Material to process:
*** Block opens ***

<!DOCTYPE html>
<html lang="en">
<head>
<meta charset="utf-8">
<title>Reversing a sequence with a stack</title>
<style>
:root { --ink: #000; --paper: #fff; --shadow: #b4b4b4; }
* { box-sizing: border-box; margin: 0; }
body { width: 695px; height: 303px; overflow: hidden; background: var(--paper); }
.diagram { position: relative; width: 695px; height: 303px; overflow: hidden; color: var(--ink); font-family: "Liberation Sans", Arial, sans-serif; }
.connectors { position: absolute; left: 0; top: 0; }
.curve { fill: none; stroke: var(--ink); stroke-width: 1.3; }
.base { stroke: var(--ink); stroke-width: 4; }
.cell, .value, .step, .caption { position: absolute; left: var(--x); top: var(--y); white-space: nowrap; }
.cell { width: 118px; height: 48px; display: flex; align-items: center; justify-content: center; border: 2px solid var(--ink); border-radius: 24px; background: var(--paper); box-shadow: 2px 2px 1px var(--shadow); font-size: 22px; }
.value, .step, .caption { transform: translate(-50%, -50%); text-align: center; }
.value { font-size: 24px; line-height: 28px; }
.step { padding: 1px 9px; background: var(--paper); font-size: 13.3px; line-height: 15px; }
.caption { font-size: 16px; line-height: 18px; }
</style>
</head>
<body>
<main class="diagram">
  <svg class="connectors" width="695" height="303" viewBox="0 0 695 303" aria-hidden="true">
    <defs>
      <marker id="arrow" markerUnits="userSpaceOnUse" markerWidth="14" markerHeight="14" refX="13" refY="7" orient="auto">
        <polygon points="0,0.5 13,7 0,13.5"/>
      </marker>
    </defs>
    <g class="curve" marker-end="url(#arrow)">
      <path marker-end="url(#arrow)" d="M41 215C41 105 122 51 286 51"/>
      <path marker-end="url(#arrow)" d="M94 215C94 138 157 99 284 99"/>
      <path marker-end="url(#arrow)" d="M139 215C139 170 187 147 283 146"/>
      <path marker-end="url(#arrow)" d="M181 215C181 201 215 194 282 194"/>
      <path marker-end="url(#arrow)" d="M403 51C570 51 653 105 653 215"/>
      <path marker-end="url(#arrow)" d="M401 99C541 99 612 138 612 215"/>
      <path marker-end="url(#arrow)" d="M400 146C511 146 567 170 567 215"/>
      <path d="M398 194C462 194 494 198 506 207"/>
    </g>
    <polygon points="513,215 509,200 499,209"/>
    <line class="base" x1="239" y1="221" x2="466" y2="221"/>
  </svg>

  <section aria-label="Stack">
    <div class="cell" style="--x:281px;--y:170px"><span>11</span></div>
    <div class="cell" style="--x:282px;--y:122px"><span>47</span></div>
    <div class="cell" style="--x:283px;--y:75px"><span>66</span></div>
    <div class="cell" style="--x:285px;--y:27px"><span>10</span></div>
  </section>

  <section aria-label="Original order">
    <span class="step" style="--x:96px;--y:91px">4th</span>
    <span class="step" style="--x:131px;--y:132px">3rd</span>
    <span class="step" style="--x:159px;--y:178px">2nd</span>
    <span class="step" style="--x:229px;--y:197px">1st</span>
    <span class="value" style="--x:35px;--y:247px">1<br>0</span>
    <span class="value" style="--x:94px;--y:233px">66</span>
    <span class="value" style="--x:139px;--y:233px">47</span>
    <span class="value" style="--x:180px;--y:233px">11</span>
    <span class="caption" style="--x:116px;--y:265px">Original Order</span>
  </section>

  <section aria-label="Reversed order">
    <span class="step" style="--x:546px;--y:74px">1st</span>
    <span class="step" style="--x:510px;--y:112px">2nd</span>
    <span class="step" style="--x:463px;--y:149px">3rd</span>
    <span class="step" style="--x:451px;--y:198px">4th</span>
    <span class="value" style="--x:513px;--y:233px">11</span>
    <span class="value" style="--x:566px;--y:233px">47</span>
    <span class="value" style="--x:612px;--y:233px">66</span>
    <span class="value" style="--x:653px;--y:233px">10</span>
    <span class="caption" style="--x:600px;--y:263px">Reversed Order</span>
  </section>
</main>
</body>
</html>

*** Block closes ***

Exercise brief: Set the records down again in full, exactly as they read.

Answer to the problem:
<!DOCTYPE html>
<html lang="en">
<head>
<meta charset="utf-8">
<title>Reversing a sequence with a stack</title>
<style>
:root { --ink: #000; --paper: #fff; --shadow: #b4b4b4; }
* { box-sizing: border-box; margin: 0; }
body { width: 695px; height: 303px; overflow: hidden; background: var(--paper); }
.diagram { position: relative; width: 695px; height: 303px; overflow: hidden; color: var(--ink); font-family: "Liberation Sans", Arial, sans-serif; }
.connectors { position: absolute; left: 0; top: 0; }
.curve { fill: none; stroke: var(--ink); stroke-width: 1.3; }
.base { stroke: var(--ink); stroke-width: 4; }
.cell, .value, .step, .caption { position: absolute; left: var(--x); top: var(--y); white-space: nowrap; }
.cell { width: 118px; height: 48px; display: flex; align-items: center; justify-content: center; border: 2px solid var(--ink); border-radius: 24px; background: var(--paper); box-shadow: 2px 2px 1px var(--shadow); font-size: 22px; }
.value, .step, .caption { transform: translate(-50%, -50%); text-align: center; }
.value { font-size: 24px; line-height: 28px; }
.step { padding: 1px 9px; background: var(--paper); font-size: 13.3px; line-height: 15px; }
.caption { font-size: 16px; line-height: 18px; }
</style>
</head>
<body>
<main class="diagram">
  <svg class="connectors" width="695" height="303" viewBox="0 0 695 303" aria-hidden="true">
    <defs>
      <marker id="arrow" markerUnits="userSpaceOnUse" markerWidth="14" markerHeight="14" refX="13" refY="7" orient="auto">
        <polygon points="0,0.5 13,7 0,13.5"/>
      </marker>
    </defs>
    <g class="curve" marker-end="url(#arrow)">
      <path marker-end="url(#arrow)" d="M41 215C41 105 122 51 286 51"/>
      <path marker-end="url(#arrow)" d="M94 215C94 138 157 99 284 99"/>
      <path marker-end="url(#arrow)" d="M139 215C139 170 187 147 283 146"/>
      <path marker-end="url(#arrow)" d="M181 215C181 201 215 194 282 194"/>
      <path marker-end="url(#arrow)" d="M403 51C570 51 653 105 653 215"/>
      <path marker-end="url(#arrow)" d="M401 99C541 99 612 138 612 215"/>
      <path marker-end="url(#arrow)" d="M400 146C511 146 567 170 567 215"/>
      <path d="M398 194C462 194 494 198 506 207"/>
    </g>
    <polygon points="513,215 509,200 499,209"/>
    <line class="base" x1="239" y1="221" x2="466" y2="221"/>
  </svg>

  <section aria-label="Stack">
    <div class="cell" style="--x:281px;--y:170px"><span>11</span></div>
    <div class="cell" style="--x:282px;--y:122px"><span>47</span></div>
    <div class="cell" style="--x:283px;--y:75px"><span>66</span></div>
    <div class="cell" style="--x:285px;--y:27px"><span>10</span></div>
  </section>

  <section aria-label="Original order">
    <span class="step" style="--x:96px;--y:91px">4th</span>
    <span class="step" style="--x:131px;--y:132px">3rd</span>
    <span class="step" style="--x:159px;--y:178px">2nd</span>
    <span class="step" style="--x:229px;--y:197px">1st</span>
    <span class="value" style="--x:35px;--y:247px">1<br>0</span>
    <span class="value" style="--x:94px;--y:233px">66</span>
    <span class="value" style="--x:139px;--y:233px">47</span>
    <span class="value" style="--x:180px;--y:233px">11</span>
    <span class="caption" style="--x:116px;--y:265px">Original Order</span>
  </section>

  <section aria-label="Reversed order">
    <span class="step" style="--x:546px;--y:74px">1st</span>
    <span class="step" style="--x:510px;--y:112px">2nd</span>
    <span class="step" style="--x:463px;--y:149px">3rd</span>
    <span class="step" style="--x:451px;--y:198px">4th</span>
    <span class="value" style="--x:513px;--y:233px">11</span>
    <span class="value" style="--x:566px;--y:233px">47</span>
    <span class="value" style="--x:612px;--y:233px">66</span>
    <span class="value" style="--x:653px;--y:233px">10</span>
    <span class="caption" style="--x:600px;--y:263px">Reversed Order</span>
  </section>
</main>
</body>
</html>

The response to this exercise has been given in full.